  • Start learning 29% faster today
  • 150,000+ documents available
  • Just £6.99 a month

Not the one? Search for your essay title...
  • Join over 1.2 million students every month
  • Accelerate your learning by 29%
  • Unlimited access from just £6.99 per month

See related essaysSee related essays

Related GCSE The Merchant of Venice essays

  1. Background to the "Merchant of Venice."

    Sympathy would be greater than joy in 21st Century for Shylock but the Elizabethans would have no sympathy whatsoever. Portia continues and tells Shylock that the law states that he should now give half his possessions to the life he was going to seek.

  2. Is Shylock treated fairly?

    when you have cared and looked after them for their whole life?
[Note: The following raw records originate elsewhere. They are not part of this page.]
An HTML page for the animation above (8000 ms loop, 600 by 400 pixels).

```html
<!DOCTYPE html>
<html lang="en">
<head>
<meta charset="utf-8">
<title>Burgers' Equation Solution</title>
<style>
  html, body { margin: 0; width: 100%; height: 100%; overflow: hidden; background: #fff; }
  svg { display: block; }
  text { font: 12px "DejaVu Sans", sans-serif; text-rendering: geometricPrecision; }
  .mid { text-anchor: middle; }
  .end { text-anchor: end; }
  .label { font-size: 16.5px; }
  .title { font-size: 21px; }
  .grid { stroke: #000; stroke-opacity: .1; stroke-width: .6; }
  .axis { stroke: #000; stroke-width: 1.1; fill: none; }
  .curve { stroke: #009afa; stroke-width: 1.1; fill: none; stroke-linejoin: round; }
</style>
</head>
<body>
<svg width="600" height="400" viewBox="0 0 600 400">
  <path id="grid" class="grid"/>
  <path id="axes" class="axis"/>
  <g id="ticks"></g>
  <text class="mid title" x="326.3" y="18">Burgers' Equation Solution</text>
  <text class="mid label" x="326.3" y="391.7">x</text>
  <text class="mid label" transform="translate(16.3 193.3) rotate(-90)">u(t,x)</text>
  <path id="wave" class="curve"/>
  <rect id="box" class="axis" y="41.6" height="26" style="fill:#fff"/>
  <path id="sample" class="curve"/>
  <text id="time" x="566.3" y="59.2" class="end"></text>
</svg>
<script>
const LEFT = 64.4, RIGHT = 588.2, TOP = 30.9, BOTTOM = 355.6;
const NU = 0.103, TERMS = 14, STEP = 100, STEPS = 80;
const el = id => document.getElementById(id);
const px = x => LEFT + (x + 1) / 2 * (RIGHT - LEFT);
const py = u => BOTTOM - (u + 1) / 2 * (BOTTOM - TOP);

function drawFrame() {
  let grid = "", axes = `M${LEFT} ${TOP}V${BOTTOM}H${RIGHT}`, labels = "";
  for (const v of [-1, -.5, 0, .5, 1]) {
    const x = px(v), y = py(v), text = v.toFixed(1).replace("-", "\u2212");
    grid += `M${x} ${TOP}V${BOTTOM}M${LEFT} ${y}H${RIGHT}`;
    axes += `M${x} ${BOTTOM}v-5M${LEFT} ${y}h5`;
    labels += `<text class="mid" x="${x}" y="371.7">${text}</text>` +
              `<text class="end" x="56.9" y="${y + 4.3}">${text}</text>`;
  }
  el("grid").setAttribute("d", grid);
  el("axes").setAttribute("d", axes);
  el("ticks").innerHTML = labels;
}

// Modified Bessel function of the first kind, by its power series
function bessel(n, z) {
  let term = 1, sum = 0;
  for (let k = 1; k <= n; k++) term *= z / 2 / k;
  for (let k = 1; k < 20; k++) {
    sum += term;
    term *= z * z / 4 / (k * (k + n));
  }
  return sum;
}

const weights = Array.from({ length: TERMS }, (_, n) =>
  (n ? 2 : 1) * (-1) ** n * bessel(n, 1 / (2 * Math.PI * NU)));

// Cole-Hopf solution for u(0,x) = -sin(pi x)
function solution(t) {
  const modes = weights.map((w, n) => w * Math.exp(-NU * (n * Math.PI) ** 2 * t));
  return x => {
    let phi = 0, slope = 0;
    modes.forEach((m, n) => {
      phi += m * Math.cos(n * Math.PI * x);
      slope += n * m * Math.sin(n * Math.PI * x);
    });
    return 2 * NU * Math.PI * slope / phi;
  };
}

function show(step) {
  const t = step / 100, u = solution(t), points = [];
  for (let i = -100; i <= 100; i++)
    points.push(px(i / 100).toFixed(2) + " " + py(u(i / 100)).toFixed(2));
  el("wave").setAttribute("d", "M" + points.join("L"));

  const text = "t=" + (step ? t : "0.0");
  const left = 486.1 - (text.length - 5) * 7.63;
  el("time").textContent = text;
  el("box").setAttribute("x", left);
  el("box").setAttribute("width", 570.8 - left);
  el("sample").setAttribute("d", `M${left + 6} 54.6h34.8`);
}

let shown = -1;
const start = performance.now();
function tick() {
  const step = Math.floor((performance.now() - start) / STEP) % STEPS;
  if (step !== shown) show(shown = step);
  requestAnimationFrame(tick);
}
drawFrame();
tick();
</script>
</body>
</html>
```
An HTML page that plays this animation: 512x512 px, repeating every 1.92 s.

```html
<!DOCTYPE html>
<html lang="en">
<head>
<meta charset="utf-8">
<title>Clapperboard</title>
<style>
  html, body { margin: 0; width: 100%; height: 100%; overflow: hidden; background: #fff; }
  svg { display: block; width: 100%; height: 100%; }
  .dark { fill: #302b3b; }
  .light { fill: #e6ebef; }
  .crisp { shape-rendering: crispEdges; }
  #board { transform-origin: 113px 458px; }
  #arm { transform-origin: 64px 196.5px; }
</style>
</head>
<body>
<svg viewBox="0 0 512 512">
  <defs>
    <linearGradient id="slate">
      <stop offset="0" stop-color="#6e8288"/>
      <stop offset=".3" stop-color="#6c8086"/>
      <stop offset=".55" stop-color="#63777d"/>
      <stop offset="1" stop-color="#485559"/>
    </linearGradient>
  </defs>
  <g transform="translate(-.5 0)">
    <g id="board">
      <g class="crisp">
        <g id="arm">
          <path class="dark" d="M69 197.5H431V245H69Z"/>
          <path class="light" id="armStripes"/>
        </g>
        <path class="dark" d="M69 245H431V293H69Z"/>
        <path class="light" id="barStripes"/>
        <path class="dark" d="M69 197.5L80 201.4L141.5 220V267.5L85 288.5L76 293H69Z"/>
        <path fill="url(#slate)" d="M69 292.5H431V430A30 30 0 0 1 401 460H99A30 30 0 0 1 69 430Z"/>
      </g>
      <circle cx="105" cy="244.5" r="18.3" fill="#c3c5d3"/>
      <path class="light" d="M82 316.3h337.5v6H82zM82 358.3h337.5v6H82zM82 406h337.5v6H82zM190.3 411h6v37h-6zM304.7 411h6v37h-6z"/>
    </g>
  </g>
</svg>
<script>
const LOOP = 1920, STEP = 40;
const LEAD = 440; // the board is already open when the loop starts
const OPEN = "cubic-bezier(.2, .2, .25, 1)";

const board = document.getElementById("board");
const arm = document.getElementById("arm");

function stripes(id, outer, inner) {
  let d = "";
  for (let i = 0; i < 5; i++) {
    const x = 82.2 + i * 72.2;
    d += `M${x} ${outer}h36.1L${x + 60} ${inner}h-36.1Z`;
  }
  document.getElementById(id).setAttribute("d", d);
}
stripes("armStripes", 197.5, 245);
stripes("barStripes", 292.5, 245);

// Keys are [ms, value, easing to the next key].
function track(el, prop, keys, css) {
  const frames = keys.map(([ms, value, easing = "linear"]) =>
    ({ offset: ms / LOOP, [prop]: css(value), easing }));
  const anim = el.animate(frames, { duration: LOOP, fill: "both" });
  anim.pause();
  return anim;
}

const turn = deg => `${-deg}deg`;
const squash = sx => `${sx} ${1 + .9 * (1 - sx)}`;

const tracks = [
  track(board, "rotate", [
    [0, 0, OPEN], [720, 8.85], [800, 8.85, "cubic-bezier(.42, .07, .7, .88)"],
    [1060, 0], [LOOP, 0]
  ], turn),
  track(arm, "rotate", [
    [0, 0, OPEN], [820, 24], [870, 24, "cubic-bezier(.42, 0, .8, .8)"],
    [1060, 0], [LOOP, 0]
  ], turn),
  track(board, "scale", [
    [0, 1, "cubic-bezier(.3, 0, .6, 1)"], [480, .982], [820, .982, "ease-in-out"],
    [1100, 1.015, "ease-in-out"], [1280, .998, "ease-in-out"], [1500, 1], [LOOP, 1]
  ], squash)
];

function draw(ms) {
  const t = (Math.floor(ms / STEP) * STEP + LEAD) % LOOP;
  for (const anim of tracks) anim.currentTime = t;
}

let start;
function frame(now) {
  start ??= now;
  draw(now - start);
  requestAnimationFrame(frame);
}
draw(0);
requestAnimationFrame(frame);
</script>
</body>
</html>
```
But wait, this isn't the case with Shylock's daughter, from what she has said, she hasn't been cared for and looked after. She is unhappy at home, therefore why should she stay when there is no lovingness.

  1. The Merchant of Venice is a racist play - Discuss

    This could have been his wife as it seems he was very close to her but she died, we know this because his most prized possession was a ring that he gave to her in Frankfurt but this was stolen by his daughter and traded for a monkey.

  2. Is 'The Merchant of Venice' a racist play?

    We can understand that Shylock had been waiting for the opportunity of getting on top of Antonio. We can see that Shylock now intended to use the bond as a way of getting revenge on Antonio, "I will feed fat the ancient grudge I bear him". This clearly depicts antipathy.

  1. How does Shakespeare portray character and relationships in Act 1 Scene 3 of 'The ...

    This is Shakespeare's way of portraying him as an outsider. This is a key scene because it establishes the main plot - the bond between Shylock and Antonio. This is the only thing that their relationship is based on. Shylock is also firmly established by the information we are given about his religion, profession and vengeful attitude.

  2. English - Merchant of Vencice

    This could be the act that changes the audience's thoughts of Antonio, from having sympathy for him in the first scene to now hating him for his unjust acts towards Shylock. This could show a contrast not between Shylock and Antonio but simply a contrast in the views of their relationship though the play.

  1. The Merchant of Venice.

    It is too often filled with traditional commonplace conceptions of the part, handed down from sire to son, and suited to the taste of the great vulgar and the small.-" 'Its an unweeded garden: things rank and gross do merely gender in it!"

  2. Is the Merchant of venice a racist play?

    hatred He says to Antonio "Fair Sir, you spat on me on Wednesday last; You spurned me such a day; another time You called me dog; and for these courtesies I'll lend you thus much moneys"? It could be argued that in view of Antonio's actions and comments towards Shylock, Shylock's racism is justified.

  • Over 160,000 pieces
    of student written work
  • Annotated by
    experienced teachers
  • Ideas and feedback to
    improve your own work